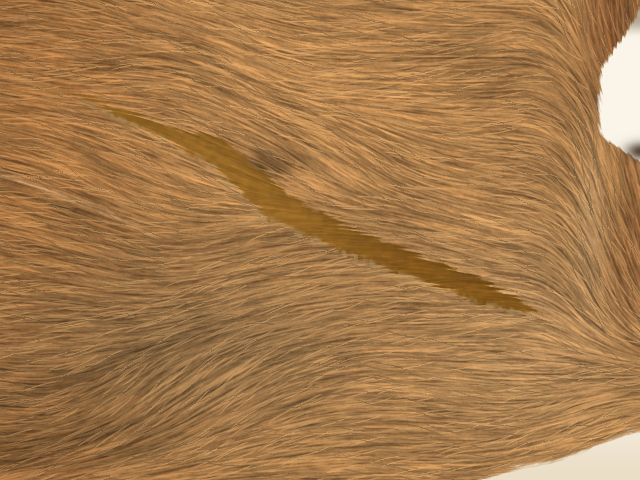
Reproduce this texture procedurally as a Shadertoy shader.

```glsl
// Brown animal fur combed in flowing waves, parted by a bare diagonal scar, on a pale table
#define FUR_TONE vec3(0.665, 0.478, 0.285)
#define HAIR_TONE vec3(0.82, 0.65, 0.43)
#define SKIN_TONE vec3(0.56, 0.385, 0.14)
#define TABLE_TONE vec3(0.98, 0.96, 0.91)
#define GRAIN 290.0
#define COMB_STEPS 13
#define COMB_STEP 0.0032
#define STRAND_LAYERS 8
#define STRAND_CELL 0.052
#define STRAND_WIDTH 0.0011

// Centre line of the scar: x, y, half width
const vec3 SCAR[8] = vec3[8](
    vec3(0.17, 0.80, 0.003), vec3(0.33, 0.731, 0.012),
    vec3(0.46, 0.679, 0.029), vec3(0.573, 0.575, 0.033),
    vec3(0.694, 0.514, 0.025), vec3(0.868, 0.444, 0.025),
    vec3(1.007, 0.392, 0.023), vec3(1.13, 0.345, 0.003));

float hash(vec2 p) {
    vec3 q = fract(p.xyx * 0.1031);
    q += dot(q, q.yzx + 33.33);
    return fract((q.x + q.y) * q.z);
}

float noise(vec2 p) {
    vec2 i = floor(p), f = fract(p);
    f = f * f * (3.0 - 2.0 * f);
    return mix(mix(hash(i), hash(i + vec2(1, 0)), f.x),
               mix(hash(i + vec2(0, 1)), hash(i + vec2(1, 1)), f.x), f.y);
}

float blob(vec2 p, vec2 centre, vec2 size) {
    vec2 d = (p - centre) / size;
    return exp(-dot(d, d));
}

// Direction in which the fur is combed
vec2 flow(vec2 p) {
    float a = -0.16 + 0.55 * (noise(p * vec2(4.0, 6.0) + 7.0) - 0.5);
    a += 0.62 * blob(p, vec2(0.46, 0.27), vec2(0.27, 0.22));
    a += 0.30 * blob(p, vec2(0.1, 0.08), vec2(0.35, 0.2));
    a += 0.50 * blob(p, vec2(1.2, 0.08), vec2(0.22, 0.15));
    a -= 0.25 * blob(p, vec2(0.72, 0.66), vec2(0.3, 0.12));
    a -= 1.25 * smoothstep(1.06, 1.25, p.x) * smoothstep(0.22, 0.5, p.y);
    return vec2(cos(a), sin(a));
}

// Grain smeared along the flow, which gives fine hair
float combedGrain(vec2 p) {
    float sum = noise(p * GRAIN);
    for (int side = -1; side <= 1; side += 2) {
        vec2 q = p;
        for (int i = 0; i < COMB_STEPS; i++) {
            q += float(side) * COMB_STEP * flow(q);
            sum += noise(q * GRAIN);
        }
    }
    return clamp(0.5 + 4.0 * (sum / float(2 * COMB_STEPS + 1) - 0.5), 0.0, 1.0);
}

// Single stray hairs: x = coverage, y = tone
vec2 strands(vec2 p, float px) {
    vec2 result = vec2(0.0, 0.5);
    for (int k = 0; k < STRAND_LAYERS; k++) {
        vec2 shift = vec2(float(k) * 0.37, float(k) * 0.61);
        vec2 cell = floor(p / STRAND_CELL + shift);
        for (int n = 0; n < 9; n++) {
            vec2 id = cell + vec2(n % 3 - 1, n / 3 - 1);
            vec2 key = id + float(k) * 53.0 + 100.0;
            vec2 root = (id + vec2(hash(key), hash(key + 19.7)) - shift) * STRAND_CELL;
            vec2 dir = flow(root);
            float tone = hash(key + 41.3);
            vec2 d = p - root;
            float along = dot(d, dir) / (STRAND_CELL * 0.9);
            float across = dot(d, vec2(-dir.y, dir.x)) - (tone - 0.5) * 0.45 * along * STRAND_CELL
                         - (hash(key + 7.1) - 0.5) * 0.3 * along * along * STRAND_CELL;
            float cover = 1.0 - smoothstep(STRAND_WIDTH - 0.4 * px, STRAND_WIDTH + 0.8 * px, abs(across));
            cover *= 1.0 - smoothstep(0.5, 1.0, abs(along));
            if (cover > result.x) result = vec2(cover, tone);
        }
    }
    return result;
}

// x = distance to the scar edge, y = height above its centre line
vec2 scarField(vec2 p) {
    vec2 best = vec2(9.0, 0.0);
    for (int i = 0; i < 7; i++) {
        vec3 a = SCAR[i], b = SCAR[i + 1];
        float t = clamp(dot(p - a.xy, b.xy - a.xy) / dot(b.xy - a.xy, b.xy - a.xy), 0.0, 1.0);
        vec3 c = mix(a, b, t);
        float d = length(p - c.xy) - c.z;
        if (d < best.x) best = vec2(d, p.y - c.y);
    }
    return best;
}

// Broad colour of the coat
vec3 coat(vec2 p) {
    vec3 c = FUR_TONE * (0.92 + 0.2 * noise(p * vec2(5.0, 10.0)));
    c = mix(c, vec3(0.61, 0.39, 0.20), 0.6 * (1.0 - smoothstep(0.0, 0.55, p.x)));
    c = mix(c, vec3(0.53, 0.41, 0.27), 0.65 * blob(p, vec2(0.42, 0.28), vec2(0.5, 0.19)));
    c = mix(c, vec3(0.70, 0.54, 0.36), 0.6 * blob(p, vec2(1.12, 0.3), vec2(0.25, 0.28)));
    float bands = noise(vec2(p.x * 4.0, (p.y - 0.2 * p.x) * 38.0));
    c *= 1.0 - 0.35 * bands * blob(p, vec2(0.08, 0.12), vec2(0.35, 0.2));
    c = mix(c, vec3(0.42, 0.25, 0.14), 0.75 * blob(p, vec2(1.28, 0.98), vec2(0.07, 0.2)));
    c = mix(c, vec3(0.50, 0.31, 0.17), 0.6 * blob(p, vec2(1.32, 0.5), vec2(0.05, 0.16)));
    c = mix(c, vec3(0.74, 0.59, 0.42), 0.5 * blob(p, vec2(1.23, 0.56), vec2(0.03, 0.17)));
    float crease = p.y - 0.635 + 0.28 * p.x + 0.35 * p.x * p.x;
    float span = 1.0 - smoothstep(0.2, 0.38, p.x);
    c = mix(c, vec3(0.75, 0.57, 0.40), 0.6 * span * exp(-pow(crease / 0.008, 2.0)));
    return c * (1.0 - 0.22 * span * exp(-pow((crease + 0.022) / 0.016, 2.0)));
}

void mainImage(out vec4 fragColor, in vec2 fragCoord) {
    float px = 1.0 / iResolution.y;
    vec2 p = fragCoord * px;
    float grain = combedGrain(p);
    vec2 hair = strands(p, px);

    // Bare skin with a flaky lower rim and a shadow under the upper hair
    vec2 scar = scarField(p);
    float edge = scar.x + 0.014 * (grain - 0.5) + 0.008 * (noise(p * 55.0) - 0.5);
    float bare = 1.0 - smoothstep(-0.004, 0.005, edge);
    vec3 skin = mix(SKIN_TONE, SKIN_TONE * vec3(0.87, 0.83, 0.7), smoothstep(0.55, 0.9, p.x));
    skin *= 0.88 + 0.2 * grain + 0.1 * noise(p * 90.0) - 4.0 * max(scar.y, 0.0);

    vec3 color = coat(p) * (0.66 + 0.62 * grain);
    color *= 1.0 - 0.42 * blob(p, vec2(0.54, 0.655), vec2(0.06, 0.028));
    color = mix(color, skin, bare);
    float rim = exp(-pow((scar.x - 0.004) / 0.008, 2.0)) * smoothstep(0.0, 0.012, -scar.y);
    color = mix(color, vec3(0.66, 0.56, 0.37), rim * smoothstep(0.35, 0.75, noise(p * 120.0)) * 0.65);
    vec3 strandColor = mix(coat(p), HAIR_TONE, 0.55) * (0.66 + 0.5 * hair.y);
    color = mix(color, strandColor, hair.x * 0.6 * (1.0 - 0.85 * bare));

    // Table beyond the ragged outline of the body
    float sideEdge = 1.25 + 0.085 * smoothstep(0.83, 1.0, p.y) + 0.1 * (1.0 - smoothstep(0.64, 0.73, p.y));
    float lowEdge = -0.012 + 0.047 * smoothstep(0.95, 1.12, p.x) + 0.07 * smoothstep(1.12, 1.36, p.x);
    float body = min(sideEdge - p.x, p.y - lowEdge) + 0.012 * (grain - 0.5);
    vec3 table = mix(TABLE_TONE, vec3(0.70, 0.65, 0.58), smoothstep(0.92, 0.96, p.y));
    table = mix(table, vec3(0.92, 0.87, 0.78), 1.0 - smoothstep(0.0, 0.2, p.y));
    color = mix(table, color, smoothstep(-0.004, 0.005, body));
    color = mix(color, vec3(0.22, 0.15, 0.10), 0.85 * blob(p, vec2(1.335, 0.685), vec2(0.03, 0.018)));

    fragColor = vec4(clamp(color, 0.0, 1.0), 1.0);
}
```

---*---

For the records above, state how many lines contain the string "coat", with no added text.

• [Output of the task] 4